WHAT YOU SHOULD DO –
Exact reproduction of every entry is required.
-- MATERIAL SHOWN follows --
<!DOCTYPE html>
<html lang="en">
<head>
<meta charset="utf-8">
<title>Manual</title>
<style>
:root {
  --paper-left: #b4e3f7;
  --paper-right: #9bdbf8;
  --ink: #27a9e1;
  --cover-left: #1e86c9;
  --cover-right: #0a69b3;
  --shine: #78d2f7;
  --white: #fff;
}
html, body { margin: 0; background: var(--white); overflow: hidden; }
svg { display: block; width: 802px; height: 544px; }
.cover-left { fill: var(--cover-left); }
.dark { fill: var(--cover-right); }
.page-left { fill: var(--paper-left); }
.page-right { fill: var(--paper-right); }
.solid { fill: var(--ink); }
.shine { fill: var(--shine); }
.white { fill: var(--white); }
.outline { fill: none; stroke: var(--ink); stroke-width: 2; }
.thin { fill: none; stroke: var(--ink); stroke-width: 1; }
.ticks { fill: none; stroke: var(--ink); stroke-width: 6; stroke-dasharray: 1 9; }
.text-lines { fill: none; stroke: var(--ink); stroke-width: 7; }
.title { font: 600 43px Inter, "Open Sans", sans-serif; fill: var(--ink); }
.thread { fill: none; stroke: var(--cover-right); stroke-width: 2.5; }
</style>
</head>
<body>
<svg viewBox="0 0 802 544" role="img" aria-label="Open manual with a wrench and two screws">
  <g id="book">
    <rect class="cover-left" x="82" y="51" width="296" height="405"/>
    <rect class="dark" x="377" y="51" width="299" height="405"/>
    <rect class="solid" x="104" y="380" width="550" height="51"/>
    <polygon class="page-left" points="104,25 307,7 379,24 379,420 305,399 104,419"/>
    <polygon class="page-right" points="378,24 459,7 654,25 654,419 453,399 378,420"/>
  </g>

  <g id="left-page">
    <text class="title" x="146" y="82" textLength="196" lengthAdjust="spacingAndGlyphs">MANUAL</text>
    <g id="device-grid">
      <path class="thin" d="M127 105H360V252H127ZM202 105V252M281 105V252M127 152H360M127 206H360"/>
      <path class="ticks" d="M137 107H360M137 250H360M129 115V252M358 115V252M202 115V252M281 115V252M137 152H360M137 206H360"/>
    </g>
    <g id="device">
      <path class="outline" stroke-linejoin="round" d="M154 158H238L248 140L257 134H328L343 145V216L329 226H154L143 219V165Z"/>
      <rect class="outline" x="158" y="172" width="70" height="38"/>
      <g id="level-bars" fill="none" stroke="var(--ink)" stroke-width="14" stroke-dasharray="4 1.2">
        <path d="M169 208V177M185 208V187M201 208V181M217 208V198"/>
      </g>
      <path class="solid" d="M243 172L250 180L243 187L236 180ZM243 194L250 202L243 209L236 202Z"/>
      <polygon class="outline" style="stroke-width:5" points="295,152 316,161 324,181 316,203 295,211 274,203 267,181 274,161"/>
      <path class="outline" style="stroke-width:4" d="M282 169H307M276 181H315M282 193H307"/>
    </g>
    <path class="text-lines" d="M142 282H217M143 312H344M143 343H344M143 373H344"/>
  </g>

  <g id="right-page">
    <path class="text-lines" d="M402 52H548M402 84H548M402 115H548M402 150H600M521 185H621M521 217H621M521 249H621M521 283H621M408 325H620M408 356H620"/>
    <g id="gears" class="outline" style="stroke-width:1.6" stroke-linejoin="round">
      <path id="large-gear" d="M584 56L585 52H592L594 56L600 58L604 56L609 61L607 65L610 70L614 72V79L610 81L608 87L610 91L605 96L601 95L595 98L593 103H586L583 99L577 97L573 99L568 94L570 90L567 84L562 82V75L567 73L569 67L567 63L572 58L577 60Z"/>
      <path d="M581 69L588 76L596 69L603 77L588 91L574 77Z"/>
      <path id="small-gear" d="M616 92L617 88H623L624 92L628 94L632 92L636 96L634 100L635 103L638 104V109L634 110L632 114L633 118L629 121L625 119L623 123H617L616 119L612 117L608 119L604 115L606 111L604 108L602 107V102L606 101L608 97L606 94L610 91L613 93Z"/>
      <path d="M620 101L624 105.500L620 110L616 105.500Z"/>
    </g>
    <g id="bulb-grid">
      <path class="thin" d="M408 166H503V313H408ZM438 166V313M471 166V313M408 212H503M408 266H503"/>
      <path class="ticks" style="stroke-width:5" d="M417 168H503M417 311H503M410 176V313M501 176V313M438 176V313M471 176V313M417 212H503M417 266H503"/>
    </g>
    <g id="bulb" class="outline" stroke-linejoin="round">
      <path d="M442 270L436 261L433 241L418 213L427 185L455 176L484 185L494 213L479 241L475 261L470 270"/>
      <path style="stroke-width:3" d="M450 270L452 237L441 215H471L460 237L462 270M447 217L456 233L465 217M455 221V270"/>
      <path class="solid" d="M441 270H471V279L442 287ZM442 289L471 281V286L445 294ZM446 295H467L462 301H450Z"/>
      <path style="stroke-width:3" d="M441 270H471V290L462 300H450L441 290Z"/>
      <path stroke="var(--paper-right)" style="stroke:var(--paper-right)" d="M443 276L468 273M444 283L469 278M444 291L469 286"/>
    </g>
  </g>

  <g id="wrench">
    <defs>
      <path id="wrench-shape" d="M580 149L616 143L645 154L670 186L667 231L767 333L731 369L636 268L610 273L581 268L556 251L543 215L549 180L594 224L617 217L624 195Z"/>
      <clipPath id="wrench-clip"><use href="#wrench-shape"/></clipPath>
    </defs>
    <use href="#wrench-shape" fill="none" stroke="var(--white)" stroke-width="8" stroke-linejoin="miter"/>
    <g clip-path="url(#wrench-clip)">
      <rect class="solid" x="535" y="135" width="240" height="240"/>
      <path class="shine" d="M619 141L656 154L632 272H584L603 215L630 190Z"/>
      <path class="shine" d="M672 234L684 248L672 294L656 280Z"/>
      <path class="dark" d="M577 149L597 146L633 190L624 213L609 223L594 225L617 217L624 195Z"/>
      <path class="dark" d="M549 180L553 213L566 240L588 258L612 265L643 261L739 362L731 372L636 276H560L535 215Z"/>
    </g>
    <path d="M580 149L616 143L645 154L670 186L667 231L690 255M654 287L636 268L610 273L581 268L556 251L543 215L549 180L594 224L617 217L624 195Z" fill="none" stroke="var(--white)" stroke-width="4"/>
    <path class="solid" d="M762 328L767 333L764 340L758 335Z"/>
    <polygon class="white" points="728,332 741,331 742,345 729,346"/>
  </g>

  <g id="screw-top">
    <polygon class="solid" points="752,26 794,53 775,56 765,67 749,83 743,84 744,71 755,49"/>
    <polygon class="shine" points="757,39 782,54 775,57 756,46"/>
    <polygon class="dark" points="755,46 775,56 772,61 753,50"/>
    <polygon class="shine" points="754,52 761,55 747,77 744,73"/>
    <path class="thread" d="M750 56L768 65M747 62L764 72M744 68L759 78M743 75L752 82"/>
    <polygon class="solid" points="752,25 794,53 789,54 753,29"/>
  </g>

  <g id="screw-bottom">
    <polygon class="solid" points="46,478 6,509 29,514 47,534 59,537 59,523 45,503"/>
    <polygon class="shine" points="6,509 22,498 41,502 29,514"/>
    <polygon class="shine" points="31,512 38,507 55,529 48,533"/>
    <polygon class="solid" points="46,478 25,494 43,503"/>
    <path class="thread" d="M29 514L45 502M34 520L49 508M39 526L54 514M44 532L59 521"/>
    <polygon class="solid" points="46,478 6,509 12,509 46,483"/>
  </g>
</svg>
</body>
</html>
-- MATERIAL SHOWN concluded --
PROBLEM SOLUTION –
<!DOCTYPE html>
<html lang="en">
<head>
<meta charset="utf-8">
<title>Manual</title>
<style>
:root {
  --paper-left: #b4e3f7;
  --paper-right: #9bdbf8;
  --ink: #27a9e1;
  --cover-left: #1e86c9;
  --cover-right: #0a69b3;
  --shine: #78d2f7;
  --white: #fff;
}
html, body { margin: 0; background: var(--white); overflow: hidden; }
svg { display: block; width: 802px; height: 544px; }
.cover-left { fill: var(--cover-left); }
.dark { fill: var(--cover-right); }
.page-left { fill: var(--paper-left); }
.page-right { fill: var(--paper-right); }
.solid { fill: var(--ink); }
.shine { fill: var(--shine); }
.white { fill: var(--white); }
.outline { fill: none; stroke: var(--ink); stroke-width: 2; }
.thin { fill: none; stroke: var(--ink); stroke-width: 1; }
.ticks { fill: none; stroke: var(--ink); stroke-width: 6; stroke-dasharray: 1 9; }
.text-lines { fill: none; stroke: var(--ink); stroke-width: 7; }
.title { font: 600 43px Inter, "Open Sans", sans-serif; fill: var(--ink); }
.thread { fill: none; stroke: var(--cover-right); stroke-width: 2.5; }
</style>
</head>
<body>
<svg viewBox="0 0 802 544" role="img" aria-label="Open manual with a wrench and two screws">
  <g id="book">
    <rect class="cover-left" x="82" y="51" width="296" height="405"/>
    <rect class="dark" x="377" y="51" width="299" height="405"/>
    <rect class="solid" x="104" y="380" width="550" height="51"/>
    <polygon class="page-left" points="104,25 307,7 379,24 379,420 305,399 104,419"/>
    <polygon class="page-right" points="378,24 459,7 654,25 654,419 453,399 378,420"/>
  </g>

  <g id="left-page">
    <text class="title" x="146" y="82" textLength="196" lengthAdjust="spacingAndGlyphs">MANUAL</text>
    <g id="device-grid">
      <path class="thin" d="M127 105H360V252H127ZM202 105V252M281 105V252M127 152H360M127 206H360"/>
      <path class="ticks" d="M137 107H360M137 250H360M129 115V252M358 115V252M202 115V252M281 115V252M137 152H360M137 206H360"/>
    </g>
    <g id="device">
      <path class="outline" stroke-linejoin="round" d="M154 158H238L248 140L257 134H328L343 145V216L329 226H154L143 219V165Z"/>
      <rect class="outline" x="158" y="172" width="70" height="38"/>
      <g id="level-bars" fill="none" stroke="var(--ink)" stroke-width="14" stroke-dasharray="4 1.2">
        <path d="M169 208V177M185 208V187M201 208V181M217 208V198"/>
      </g>
      <path class="solid" d="M243 172L250 180L243 187L236 180ZM243 194L250 202L243 209L236 202Z"/>
      <polygon class="outline" style="stroke-width:5" points="295,152 316,161 324,181 316,203 295,211 274,203 267,181 274,161"/>
      <path class="outline" style="stroke-width:4" d="M282 169H307M276 181H315M282 193H307"/>
    </g>
    <path class="text-lines" d="M142 282H217M143 312H344M143 343H344M143 373H344"/>
  </g>

  <g id="right-page">
    <path class="text-lines" d="M402 52H548M402 84H548M402 115H548M402 150H600M521 185H621M521 217H621M521 249H621M521 283H621M408 325H620M408 356H620"/>
    <g id="gears" class="outline" style="stroke-width:1.6" stroke-linejoin="round">
      <path id="large-gear" d="M584 56L585 52H592L594 56L600 58L604 56L609 61L607 65L610 70L614 72V79L610 81L608 87L610 91L605 96L601 95L595 98L593 103H586L583 99L577 97L573 99L568 94L570 90L567 84L562 82V75L567 73L569 67L567 63L572 58L577 60Z"/>
      <path d="M581 69L588 76L596 69L603 77L588 91L574 77Z"/>
      <path id="small-gear" d="M616 92L617 88H623L624 92L628 94L632 92L636 96L634 100L635 103L638 104V109L634 110L632 114L633 118L629 121L625 119L623 123H617L616 119L612 117L608 119L604 115L606 111L604 108L602 107V102L606 101L608 97L606 94L610 91L613 93Z"/>
      <path d="M620 101L624 105.500L620 110L616 105.500Z"/>
    </g>
    <g id="bulb-grid">
      <path class="thin" d="M408 166H503V313H408ZM438 166V313M471 166V313M408 212H503M408 266H503"/>
      <path class="ticks" style="stroke-width:5" d="M417 168H503M417 311H503M410 176V313M501 176V313M438 176V313M471 176V313M417 212H503M417 266H503"/>
    </g>
    <g id="bulb" class="outline" stroke-linejoin="round">
      <path d="M442 270L436 261L433 241L418 213L427 185L455 176L484 185L494 213L479 241L475 261L470 270"/>
      <path style="stroke-width:3" d="M450 270L452 237L441 215H471L460 237L462 270M447 217L456 233L465 217M455 221V270"/>
      <path class="solid" d="M441 270H471V279L442 287ZM442 289L471 281V286L445 294ZM446 295H467L462 301H450Z"/>
      <path style="stroke-width:3" d="M441 270H471V290L462 300H450L441 290Z"/>
      <path stroke="var(--paper-right)" style="stroke:var(--paper-right)" d="M443 276L468 273M444 283L469 278M444 291L469 286"/>
    </g>
  </g>

  <g id="wrench">
    <defs>
      <path id="wrench-shape" d="M580 149L616 143L645 154L670 186L667 231L767 333L731 369L636 268L610 273L581 268L556 251L543 215L549 180L594 224L617 217L624 195Z"/>
      <clipPath id="wrench-clip"><use href="#wrench-shape"/></clipPath>
    </defs>
    <use href="#wrench-shape" fill="none" stroke="var(--white)" stroke-width="8" stroke-linejoin="miter"/>
    <g clip-path="url(#wrench-clip)">
      <rect class="solid" x="535" y="135" width="240" height="240"/>
      <path class="shine" d="M619 141L656 154L632 272H584L603 215L630 190Z"/>
      <path class="shine" d="M672 234L684 248L672 294L656 280Z"/>
      <path class="dark" d="M577 149L597 146L633 190L624 213L609 223L594 225L617 217L624 195Z"/>
      <path class="dark" d="M549 180L553 213L566 240L588 258L612 265L643 261L739 362L731 372L636 276H560L535 215Z"/>
    </g>
    <path d="M580 149L616 143L645 154L670 186L667 231L690 255M654 287L636 268L610 273L581 268L556 251L543 215L549 180L594 224L617 217L624 195Z" fill="none" stroke="var(--white)" stroke-width="4"/>
    <path class="solid" d="M762 328L767 333L764 340L758 335Z"/>
    <polygon class="white" points="728,332 741,331 742,345 729,346"/>
  </g>

  <g id="screw-top">
    <polygon class="solid" points="752,26 794,53 775,56 765,67 749,83 743,84 744,71 755,49"/>
    <polygon class="shine" points="757,39 782,54 775,57 756,46"/>
    <polygon class="dark" points="755,46 775,56 772,61 753,50"/>
    <polygon class="shine" points="754,52 761,55 747,77 744,73"/>
    <path class="thread" d="M750 56L768 65M747 62L764 72M744 68L759 78M743 75L752 82"/>
    <polygon class="solid" points="752,25 794,53 789,54 753,29"/>
  </g>

  <g id="screw-bottom">
    <polygon class="solid" points="46,478 6,509 29,514 47,534 59,537 59,523 45,503"/>
    <polygon class="shine" points="6,509 22,498 41,502 29,514"/>
    <polygon class="shine" points="31,512 38,507 55,529 48,533"/>
    <polygon class="solid" points="46,478 25,494 43,503"/>
    <path class="thread" d="M29 514L45 502M34 520L49 508M39 526L54 514M44 532L59 521"/>
    <polygon class="solid" points="46,478 6,509 12,509 46,483"/>
  </g>
</svg>
</body>
</html>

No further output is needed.